BERWICKSHIRE MSP John Lamont has raised concerns that a rise in the number of patients per GP in the region, for the first time in five years, could compromise the level of care.
According to Government statistics, the average number of patients per GP in the Borders currently stood at 1,129 in 2012, compared to 1,096 in 2011 and the highest result since the 2007 figure of 1,135.
John Lamont said that with more and more people moving into the region all the time, the figures were a warning that GPs could soon find themselves under too much strain.
He commented: “Our local GP service is crucial to the many people in the Borders who use it every year. Especially in the winter it is important that patients can be seen by their doctor as quickly as possible before any illness is allowed to get worse.
“It is therefore concerning to see that the average patient lists for local GPs in the Borders are getting longer. After good work in recent years to see them reduced they are now at a five year high, and it is important that action is taken to ensure that they don’t get any worse.
“Not only could this increase make it harder for patients to see their doctor quickly, it also puts the GP practises themselves under a lot of pressure.”
Responding to Mr Lamont’s concerns, Dr Sheena MacDonald, NHS Borders Medical Director, whilst acknowledging that services were having to adapt to an increasing and ageing population, said the Government figures no longer offered a true reflection of how practices deal with patients.

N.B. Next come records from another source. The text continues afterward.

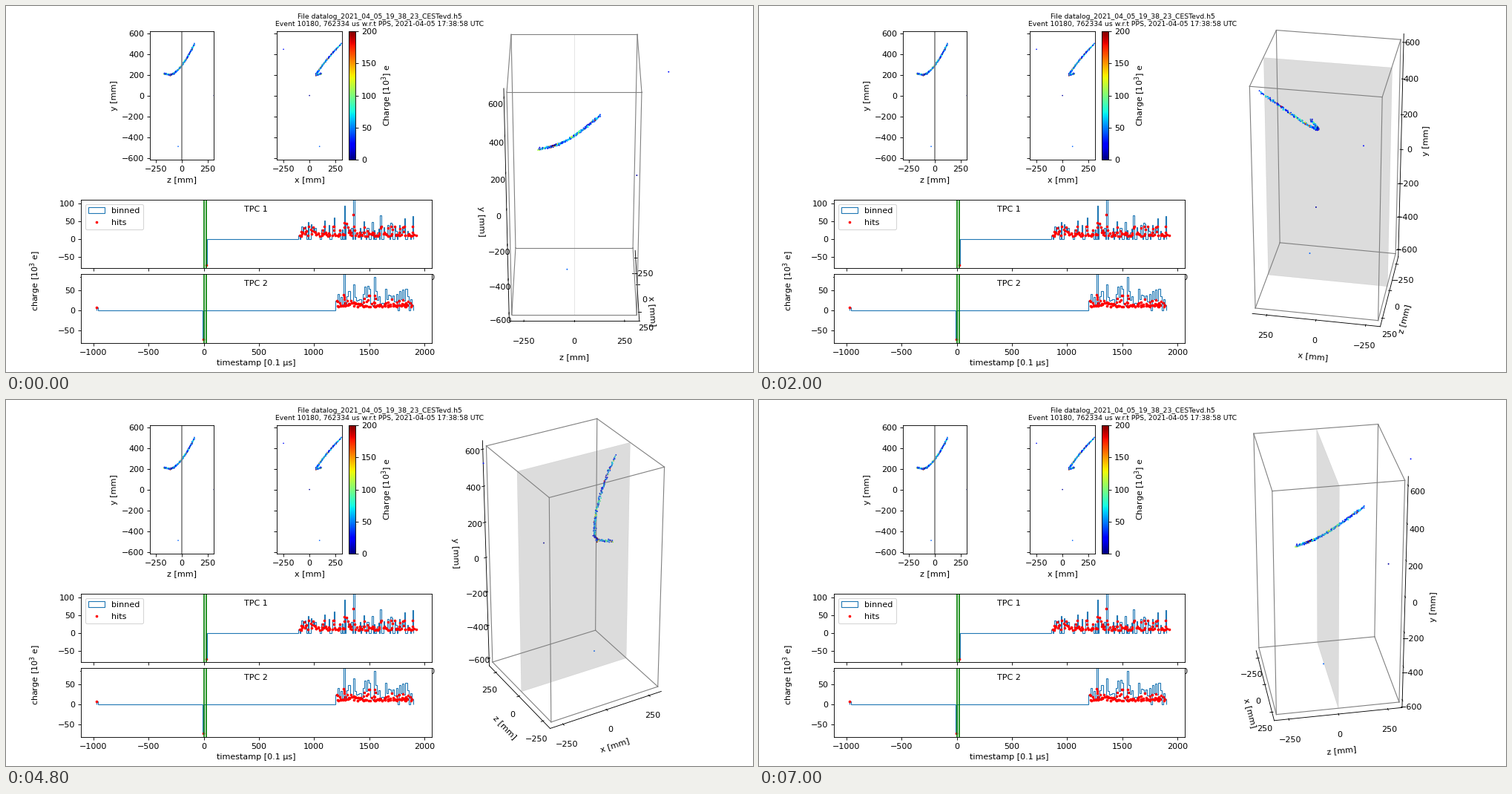
Recreate the animation shown at these times as a matplotlib script. Size 1007 px wide and 493 px high, loop 7200 ms.

```python
from itertools import combinations, product

import numpy as np
import matplotlib.pyplot as plt
from matplotlib.animation import FuncAnimation
from mpl_toolkits.mplot3d.art3d import Poly3DCollection

W, H, DPI = 1007, 493, 80
FRAMES, INTERVAL = 36, 200
HALF, TALL = 310, 620            # detector half sizes in mm
MARGIN = 25 / 24                 # axis lines sit a little outside the box
SIDE_TICKS = (-250, 0, 250)
TALL_TICKS = range(-600, 601, 200)

plt.rcParams.update({"font.family": "DejaVu Sans", "font.size": 10})
rng = np.random.default_rng(7)
fig = plt.figure(figsize=(W / DPI, H / DPI), dpi=DPI, facecolor="white")


def add_axes(left, top, right, bottom, **kwargs):
    """Axes from pixel edges, measured from the top left of the stage."""
    return fig.add_axes([left / W, 1 - bottom / H,
                         (right - left) / W, (bottom - top) / H], **kwargs)


def text(x, y, label, **kwargs):
    fig.text(x / W, 1 - y / H, label, ha="center", va="center", **kwargs)


def track():
    """Curved ionisation track with a short stub at its kink: x, y, z, charge."""
    kink = np.array([[65], [200], [-110]])
    s = np.linspace(0, 1, 200)
    arc = kink + np.array([237 * s**1.85, 297 * s**1.6, 231 * s])
    u = np.linspace(0, 1, 45)
    stub = kink + np.array([50 * u, 11 * u, -61 * u])
    points = np.hstack([arc, stub])
    points += rng.normal(0, 3, points.shape)
    charge = np.clip(rng.gamma(3.2, 20, points.shape[1]), 8, 190)
    near_kink = np.abs(points[2] + 105) < 18
    charge[near_kink] *= rng.choice([0.3, 0.5, 2.2], near_kink.sum())
    return np.vstack([points, charge])


def timed_hits(start, stop, count, spread, peak):
    """Evenly spread hits, larger around one time; charges in 10^3 e."""
    t = np.linspace(start, stop, count) + rng.uniform(-14, 14, count)
    burst = 1 + peak * np.exp(-((t - 1330) / 45) ** 2)
    return t, 8 + np.minimum(rng.exponential(spread, count), 28) * burst


def draw_panel(number, top, bottom, ylim, early, hits):
    t, q = np.hstack([np.transpose(early), hits])
    ax = add_axes(101.1, top, 574.1, bottom)
    ax.hist(t, bins=np.linspace(early[0][0], 1900, 201), weights=q,
            histtype="step", label="binned")
    ax.plot(t, q, "r.", markersize=4.5, label="hits")
    for edge in (0, 22):
        ax.axvline(edge, color="green")
    ax.set(xlim=(-1113, 2068), ylim=ylim, xticks=range(-1000, 2001, 500))
    text(337, top + 12.7, f"TPC {number}")
    return ax


strays = np.array([(-250, 445, 466, 28), (0, 0, 309, 6), (97, -490, -36, 45)])
x, y, z, charge = np.hstack([track(), strays.T])
jet = dict(c=charge, cmap="jet", vmin=0, vmax=200, linewidths=0)

fig.text(0.5, 0.98, "File datalog_2021_04_05_19_38_23_CESTevd.h5\n"
         "Event 10180, 762334 us w.r.t PPS, 2021-04-05 17:38:58 UTC",
         ha="center", va="top", fontsize="small")

# Projections
ax_zy = add_axes(194.1, 34.1, 280.1, 207.1)
ax_xy = add_axes(365.1, 34.1, 453.1, 207.1)
for ax, across, limit, name in ((ax_zy, z, 307, "z"), (ax_xy, x, 314, "x")):
    dots = ax.scatter(across, y, s=2.2, **jet)
    ax.set(xlim=(-limit, limit), ylim=(-618, 618), xlabel=f"{name} [mm]",
           xticks=SIDE_TICKS, yticks=TALL_TICKS)
ax_zy.axvline(0, color="gray")
ax_zy.set_ylabel("y [mm]")
ax_xy.tick_params(labelleft=False)
fig.colorbar(dots, cax=add_axes(462.1, 34.1, 471.1, 207.1),
             label="Charge [$10^3$] e")

# Charge against time
upper = draw_panel(1, 261.1, 353.1, (-81.5, 110.5), [(22, -73)],
                   timed_hits(870, 1920, 125, 10, 1.7))
upper.legend(loc="upper left")
lower = draw_panel(2, 361.1, 454.1, (-82.4, 89.8), [(-975, 7), (-2, -73)],
                   timed_hits(1205, 1880, 108, 8, 0.3))
lower.set_xlabel("timestamp [0.1 µs]")
text(39.5, 370, "charge [$10^3$ e]", rotation=90)

# Rotating detector: horizontal axes are x and z, vertical axis is y
ax3 = add_axes(550.8, 24.2, 969.9, 443.3, projection="3d")
ax3.patch.set_visible(False)
ax3.set_box_aspect((1, 1, 2))
ax3.grid(False)
wide, high = HALF * MARGIN, TALL * MARGIN
ax3.set(xlim=(-wide, wide), ylim=(-wide, wide), zlim=(-high, high),
        xticks=SIDE_TICKS, yticks=SIDE_TICKS, zticks=TALL_TICKS,
        xlabel="x [mm]", ylabel="z [mm]")
ax3.set_zlabel("y [mm]", labelpad=14)
for axis in (ax3.xaxis, ax3.yaxis, ax3.zaxis):
    axis.pane.set_visible(False)

corners = product((-HALF, HALF), (-HALF, HALF), (-TALL, TALL))
for a, b in combinations(corners, 2):
    if np.count_nonzero(np.subtract(a, b)) == 1:
        ax3.plot(*zip(a, b), color="gray", lw=1)
cathode = [(-HALF, 0, -TALL), (HALF, 0, -TALL), (HALF, 0, TALL), (-HALF, 0, TALL)]
ax3.add_collection3d(Poly3DCollection(
    [cathode], facecolor=(0.5, 0.5, 0.5, 0.27),
    edgecolor=(0.5, 0.5, 0.5, 0.2), linewidth=0.5))
ax3.scatter(x, z, y, s=3, depthshade=False, **jet)


def update(frame):
    ax3.view_init(elev=30, azim=frame * 360 / FRAMES)
    return []


anim = FuncAnimation(fig, update, frames=FRAMES, interval=INTERVAL,
                     init_func=lambda: [], repeat=True, blit=False)
plt.show()
```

She commented: “While GP patient lists numbers are increasing in the Borders, these numbers are not in reality a very accurate indicator of GP workload.
“Since a new contract was introduced in 2004, patients no longer register with a specific GP, but with the practice, so it is harder to quantify a GPs individual list size and we no longer use this as a comparative measure.
“The new contract puts the emphasis on care being provided by the whole clinical team and so the number of patients on a GPs list is not very meaningful nowadays.”